I am sorry to hear about how your relationship deteriorated, since it is so clear that you still have feelings for your partner. While it may not be what you want right now, you still have a relationship with her. Don't take it for granted. Let her see you evolve. Give her time and space. Do not seek her approval, or look to "make up" for past mistakes. One thing I have learned is that going "backwards" will only bring up in her the last set of feelings she experienced with you. If you want to win her back, it will have to be by redifining yourself and having her see the new value in you.

Over time, things can be different between you two; taking responsibility is the first step in making that happen. Thank you for your heartfelt post. I'll have good thoughts for you and your future.

canada said...

guy getting divorced:

Do you think there is value in admitting these things to my ex-partner? Perhaps it might make her see that I understand the situation from her point of view, and also that I am becoming a better person for that reason?

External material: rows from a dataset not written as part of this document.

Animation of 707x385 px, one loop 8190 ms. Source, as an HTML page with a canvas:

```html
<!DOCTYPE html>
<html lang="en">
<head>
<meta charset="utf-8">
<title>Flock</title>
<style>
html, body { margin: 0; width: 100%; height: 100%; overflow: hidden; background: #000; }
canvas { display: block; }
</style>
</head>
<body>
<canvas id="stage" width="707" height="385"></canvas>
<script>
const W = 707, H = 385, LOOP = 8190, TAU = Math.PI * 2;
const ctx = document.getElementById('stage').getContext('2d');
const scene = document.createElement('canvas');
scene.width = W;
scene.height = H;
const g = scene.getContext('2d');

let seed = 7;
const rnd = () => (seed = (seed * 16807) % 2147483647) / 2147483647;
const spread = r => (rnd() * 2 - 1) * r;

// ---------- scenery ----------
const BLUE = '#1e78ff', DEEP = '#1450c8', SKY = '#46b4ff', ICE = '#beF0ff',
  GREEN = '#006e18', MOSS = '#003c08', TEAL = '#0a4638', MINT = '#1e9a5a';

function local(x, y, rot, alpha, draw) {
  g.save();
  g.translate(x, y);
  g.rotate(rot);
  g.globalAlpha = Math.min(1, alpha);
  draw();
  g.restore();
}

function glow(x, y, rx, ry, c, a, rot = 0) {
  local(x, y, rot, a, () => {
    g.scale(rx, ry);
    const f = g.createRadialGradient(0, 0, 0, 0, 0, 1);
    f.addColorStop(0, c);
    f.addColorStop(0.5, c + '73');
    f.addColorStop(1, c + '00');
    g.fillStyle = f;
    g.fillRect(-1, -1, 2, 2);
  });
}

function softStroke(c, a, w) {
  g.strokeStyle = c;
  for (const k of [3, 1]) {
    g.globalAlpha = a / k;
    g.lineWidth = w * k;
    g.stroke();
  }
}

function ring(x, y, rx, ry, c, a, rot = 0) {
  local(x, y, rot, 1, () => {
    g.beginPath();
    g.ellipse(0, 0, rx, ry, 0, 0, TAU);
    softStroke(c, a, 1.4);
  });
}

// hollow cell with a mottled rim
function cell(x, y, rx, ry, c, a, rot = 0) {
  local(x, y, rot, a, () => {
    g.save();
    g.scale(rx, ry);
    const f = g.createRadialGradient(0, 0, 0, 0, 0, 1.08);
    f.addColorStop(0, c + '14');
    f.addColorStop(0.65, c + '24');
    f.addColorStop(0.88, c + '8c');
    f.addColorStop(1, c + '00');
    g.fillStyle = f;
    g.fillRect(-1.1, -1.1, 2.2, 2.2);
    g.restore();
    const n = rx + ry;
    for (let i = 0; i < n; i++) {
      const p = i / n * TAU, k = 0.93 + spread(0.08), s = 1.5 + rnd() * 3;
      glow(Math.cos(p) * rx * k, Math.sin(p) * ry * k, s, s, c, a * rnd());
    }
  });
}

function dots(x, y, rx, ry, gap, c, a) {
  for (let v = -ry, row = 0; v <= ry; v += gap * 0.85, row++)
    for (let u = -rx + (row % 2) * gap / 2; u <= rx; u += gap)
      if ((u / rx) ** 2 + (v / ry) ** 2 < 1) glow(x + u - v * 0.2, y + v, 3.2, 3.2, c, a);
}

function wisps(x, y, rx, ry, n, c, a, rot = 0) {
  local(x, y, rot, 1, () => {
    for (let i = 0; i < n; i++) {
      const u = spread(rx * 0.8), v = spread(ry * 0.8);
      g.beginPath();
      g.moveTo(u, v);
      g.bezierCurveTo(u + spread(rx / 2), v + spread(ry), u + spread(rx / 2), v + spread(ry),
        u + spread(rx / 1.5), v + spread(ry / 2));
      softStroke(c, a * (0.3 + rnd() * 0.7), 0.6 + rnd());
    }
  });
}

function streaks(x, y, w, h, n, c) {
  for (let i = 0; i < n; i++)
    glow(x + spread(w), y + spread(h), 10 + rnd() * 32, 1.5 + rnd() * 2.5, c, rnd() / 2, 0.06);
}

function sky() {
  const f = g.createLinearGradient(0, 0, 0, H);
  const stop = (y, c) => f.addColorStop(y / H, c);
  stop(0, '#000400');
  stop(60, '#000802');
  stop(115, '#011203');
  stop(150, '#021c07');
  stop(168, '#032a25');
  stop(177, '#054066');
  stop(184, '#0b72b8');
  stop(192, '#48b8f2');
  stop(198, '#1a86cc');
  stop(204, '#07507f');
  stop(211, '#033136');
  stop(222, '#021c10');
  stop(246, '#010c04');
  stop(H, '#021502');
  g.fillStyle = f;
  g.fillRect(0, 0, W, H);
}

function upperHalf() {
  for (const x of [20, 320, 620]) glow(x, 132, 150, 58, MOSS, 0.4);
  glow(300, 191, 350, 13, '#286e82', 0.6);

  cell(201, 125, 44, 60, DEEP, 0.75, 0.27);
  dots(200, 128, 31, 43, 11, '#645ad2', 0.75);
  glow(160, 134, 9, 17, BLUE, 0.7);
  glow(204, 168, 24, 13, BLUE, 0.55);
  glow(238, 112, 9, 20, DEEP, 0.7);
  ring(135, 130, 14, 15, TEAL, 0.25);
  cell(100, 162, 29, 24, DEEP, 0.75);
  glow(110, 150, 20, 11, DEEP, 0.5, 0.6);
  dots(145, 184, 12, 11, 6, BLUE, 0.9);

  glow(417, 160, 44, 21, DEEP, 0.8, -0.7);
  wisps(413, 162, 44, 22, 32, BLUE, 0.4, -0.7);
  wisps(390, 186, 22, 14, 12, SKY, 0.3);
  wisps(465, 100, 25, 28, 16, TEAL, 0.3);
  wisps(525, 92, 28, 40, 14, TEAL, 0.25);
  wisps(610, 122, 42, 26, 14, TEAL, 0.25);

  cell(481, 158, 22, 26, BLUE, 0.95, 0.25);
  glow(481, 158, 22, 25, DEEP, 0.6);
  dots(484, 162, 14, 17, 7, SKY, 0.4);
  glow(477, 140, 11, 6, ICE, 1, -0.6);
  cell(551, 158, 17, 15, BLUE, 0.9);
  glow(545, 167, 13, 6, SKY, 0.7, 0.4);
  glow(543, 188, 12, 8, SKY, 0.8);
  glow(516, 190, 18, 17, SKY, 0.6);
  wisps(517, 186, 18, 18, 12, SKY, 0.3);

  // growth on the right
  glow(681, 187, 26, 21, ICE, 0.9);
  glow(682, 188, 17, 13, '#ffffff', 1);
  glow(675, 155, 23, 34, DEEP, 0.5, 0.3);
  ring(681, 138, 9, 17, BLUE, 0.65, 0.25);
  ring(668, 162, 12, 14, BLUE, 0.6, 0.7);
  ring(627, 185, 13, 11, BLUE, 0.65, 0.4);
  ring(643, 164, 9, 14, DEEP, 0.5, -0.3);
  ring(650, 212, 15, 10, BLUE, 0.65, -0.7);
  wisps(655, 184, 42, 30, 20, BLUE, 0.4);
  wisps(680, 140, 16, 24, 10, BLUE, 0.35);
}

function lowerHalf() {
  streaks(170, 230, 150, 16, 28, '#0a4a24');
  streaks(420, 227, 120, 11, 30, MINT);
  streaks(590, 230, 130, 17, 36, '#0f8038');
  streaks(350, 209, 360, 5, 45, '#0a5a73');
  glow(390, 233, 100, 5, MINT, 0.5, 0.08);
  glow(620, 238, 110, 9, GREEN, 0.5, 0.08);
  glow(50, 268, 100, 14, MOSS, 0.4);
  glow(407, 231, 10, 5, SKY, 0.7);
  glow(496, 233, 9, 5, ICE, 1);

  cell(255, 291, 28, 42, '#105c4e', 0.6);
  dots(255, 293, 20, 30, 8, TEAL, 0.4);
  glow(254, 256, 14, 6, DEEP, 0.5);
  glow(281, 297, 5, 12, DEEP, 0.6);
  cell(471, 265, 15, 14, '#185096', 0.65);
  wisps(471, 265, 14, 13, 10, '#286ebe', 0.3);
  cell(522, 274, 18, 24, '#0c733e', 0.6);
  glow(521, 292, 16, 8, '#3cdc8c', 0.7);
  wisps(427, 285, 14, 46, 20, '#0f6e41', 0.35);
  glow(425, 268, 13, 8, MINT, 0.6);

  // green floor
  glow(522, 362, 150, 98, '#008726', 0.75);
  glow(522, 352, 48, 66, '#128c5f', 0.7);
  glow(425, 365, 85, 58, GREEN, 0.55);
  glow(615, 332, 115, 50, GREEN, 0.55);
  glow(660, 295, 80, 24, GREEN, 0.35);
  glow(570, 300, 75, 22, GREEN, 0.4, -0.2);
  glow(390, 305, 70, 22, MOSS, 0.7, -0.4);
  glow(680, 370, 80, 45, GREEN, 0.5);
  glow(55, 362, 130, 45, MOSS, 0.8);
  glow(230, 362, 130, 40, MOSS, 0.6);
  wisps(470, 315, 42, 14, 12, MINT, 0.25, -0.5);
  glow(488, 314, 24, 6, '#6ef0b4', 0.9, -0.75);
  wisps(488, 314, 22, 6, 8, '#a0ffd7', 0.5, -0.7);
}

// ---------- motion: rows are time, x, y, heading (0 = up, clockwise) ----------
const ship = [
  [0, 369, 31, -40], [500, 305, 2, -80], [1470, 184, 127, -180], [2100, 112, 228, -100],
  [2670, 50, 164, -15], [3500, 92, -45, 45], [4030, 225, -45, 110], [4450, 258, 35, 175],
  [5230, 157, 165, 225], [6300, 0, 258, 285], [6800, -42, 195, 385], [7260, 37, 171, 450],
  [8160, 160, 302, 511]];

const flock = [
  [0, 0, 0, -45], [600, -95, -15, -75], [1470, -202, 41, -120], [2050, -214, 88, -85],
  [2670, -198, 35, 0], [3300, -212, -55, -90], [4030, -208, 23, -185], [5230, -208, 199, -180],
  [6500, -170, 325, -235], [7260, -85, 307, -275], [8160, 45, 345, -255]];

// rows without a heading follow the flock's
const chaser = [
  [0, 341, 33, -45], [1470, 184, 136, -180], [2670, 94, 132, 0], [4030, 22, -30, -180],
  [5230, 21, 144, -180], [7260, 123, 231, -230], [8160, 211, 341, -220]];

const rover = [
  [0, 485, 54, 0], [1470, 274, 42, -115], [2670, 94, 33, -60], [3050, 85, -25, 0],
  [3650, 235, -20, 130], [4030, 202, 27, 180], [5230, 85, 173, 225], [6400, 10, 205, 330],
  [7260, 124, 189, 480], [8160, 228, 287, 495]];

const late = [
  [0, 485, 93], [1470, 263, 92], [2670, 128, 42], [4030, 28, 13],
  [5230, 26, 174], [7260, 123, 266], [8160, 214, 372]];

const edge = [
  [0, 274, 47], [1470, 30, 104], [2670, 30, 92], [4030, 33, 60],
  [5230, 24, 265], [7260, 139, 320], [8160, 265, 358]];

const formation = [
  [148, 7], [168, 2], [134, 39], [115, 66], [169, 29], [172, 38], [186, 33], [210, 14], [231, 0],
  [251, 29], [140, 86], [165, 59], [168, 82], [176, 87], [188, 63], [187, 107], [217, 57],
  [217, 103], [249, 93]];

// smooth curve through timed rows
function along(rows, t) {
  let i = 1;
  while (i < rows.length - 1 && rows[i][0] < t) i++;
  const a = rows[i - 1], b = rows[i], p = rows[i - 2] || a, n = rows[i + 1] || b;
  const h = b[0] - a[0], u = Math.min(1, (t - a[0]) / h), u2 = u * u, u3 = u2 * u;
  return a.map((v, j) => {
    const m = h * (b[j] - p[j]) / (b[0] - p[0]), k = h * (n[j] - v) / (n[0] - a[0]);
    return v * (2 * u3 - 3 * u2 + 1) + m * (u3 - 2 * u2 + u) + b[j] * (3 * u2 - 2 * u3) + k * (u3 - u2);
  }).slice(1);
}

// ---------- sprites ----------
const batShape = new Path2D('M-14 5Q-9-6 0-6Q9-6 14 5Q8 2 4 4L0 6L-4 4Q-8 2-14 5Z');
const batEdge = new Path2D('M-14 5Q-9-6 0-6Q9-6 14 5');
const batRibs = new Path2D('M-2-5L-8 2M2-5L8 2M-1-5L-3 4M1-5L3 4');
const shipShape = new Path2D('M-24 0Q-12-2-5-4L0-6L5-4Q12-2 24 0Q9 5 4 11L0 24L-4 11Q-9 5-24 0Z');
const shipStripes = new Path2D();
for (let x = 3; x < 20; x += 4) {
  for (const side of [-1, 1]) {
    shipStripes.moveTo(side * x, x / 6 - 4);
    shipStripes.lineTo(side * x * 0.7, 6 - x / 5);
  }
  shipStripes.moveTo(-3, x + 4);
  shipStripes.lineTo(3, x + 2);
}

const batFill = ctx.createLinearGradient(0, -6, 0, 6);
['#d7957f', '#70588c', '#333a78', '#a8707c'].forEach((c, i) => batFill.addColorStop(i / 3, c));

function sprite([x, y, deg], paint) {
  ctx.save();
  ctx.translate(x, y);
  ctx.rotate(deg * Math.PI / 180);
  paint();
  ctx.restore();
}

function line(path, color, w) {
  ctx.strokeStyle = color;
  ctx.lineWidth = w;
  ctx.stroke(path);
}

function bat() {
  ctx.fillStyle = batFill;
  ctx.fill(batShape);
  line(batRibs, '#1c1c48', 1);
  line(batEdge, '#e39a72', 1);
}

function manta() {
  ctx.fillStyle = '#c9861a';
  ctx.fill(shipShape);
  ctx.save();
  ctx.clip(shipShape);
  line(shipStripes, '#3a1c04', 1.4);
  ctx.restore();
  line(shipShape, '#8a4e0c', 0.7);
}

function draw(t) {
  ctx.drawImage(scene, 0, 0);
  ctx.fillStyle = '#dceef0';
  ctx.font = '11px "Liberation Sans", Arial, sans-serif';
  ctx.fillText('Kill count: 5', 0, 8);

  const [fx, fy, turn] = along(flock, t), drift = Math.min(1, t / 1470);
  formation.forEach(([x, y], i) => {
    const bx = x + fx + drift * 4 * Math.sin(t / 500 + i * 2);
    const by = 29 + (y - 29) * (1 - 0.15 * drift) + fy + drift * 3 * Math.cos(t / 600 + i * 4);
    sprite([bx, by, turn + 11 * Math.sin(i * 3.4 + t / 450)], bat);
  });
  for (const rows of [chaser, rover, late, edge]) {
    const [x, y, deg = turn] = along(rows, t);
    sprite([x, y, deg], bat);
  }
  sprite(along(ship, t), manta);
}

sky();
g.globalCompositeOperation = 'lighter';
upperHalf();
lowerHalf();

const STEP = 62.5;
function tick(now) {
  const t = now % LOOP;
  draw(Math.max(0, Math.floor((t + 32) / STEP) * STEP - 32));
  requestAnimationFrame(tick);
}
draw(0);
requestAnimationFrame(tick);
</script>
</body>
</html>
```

Guy Getting Divorced said...


Personally, I think there is value in sharing this with your partner, but it really depends on where you are coming from. Do you want to admit this to her to seek her approval or forgiveness? Or do you want to share this with her so that she can see that you are on your own journey of self improvement?

Personally, I think men give their power away when they seek approval from women. I know that for me, I did not share my thoughts about our relationship with my wife until I was in a place where her response did not matter to me. Supplication, in any form, will not bring you closer together. Whatever you decide to do, remember to come from a place of respect, strength, honor, and responsibility to yourself.

Good luck to you, and stay strong.

canada said...

Dear Guy,

Thanks for your replies.

Is there any hope when the other person no longer even wants to try? She has said to me that she doesn't, and wants to get on with her life. She has begun to date someone else.

I am a believer in love. But presently, I find it so hard to believe. I feel if I give up hope, then even the love I still feel for her will die.

When do you know to give up, or keep believing?

- canada

Guy Getting Divorced said...


This is something everyone needs to come to grips with on their own terms. On that note, I think that everyone "knows" when its time to move on. Whether they decide to heed and acknowledge their instincts, though, is a separate matter.

Ask yourself and be frank, what do you believe in? Get clear on that before you do anything else.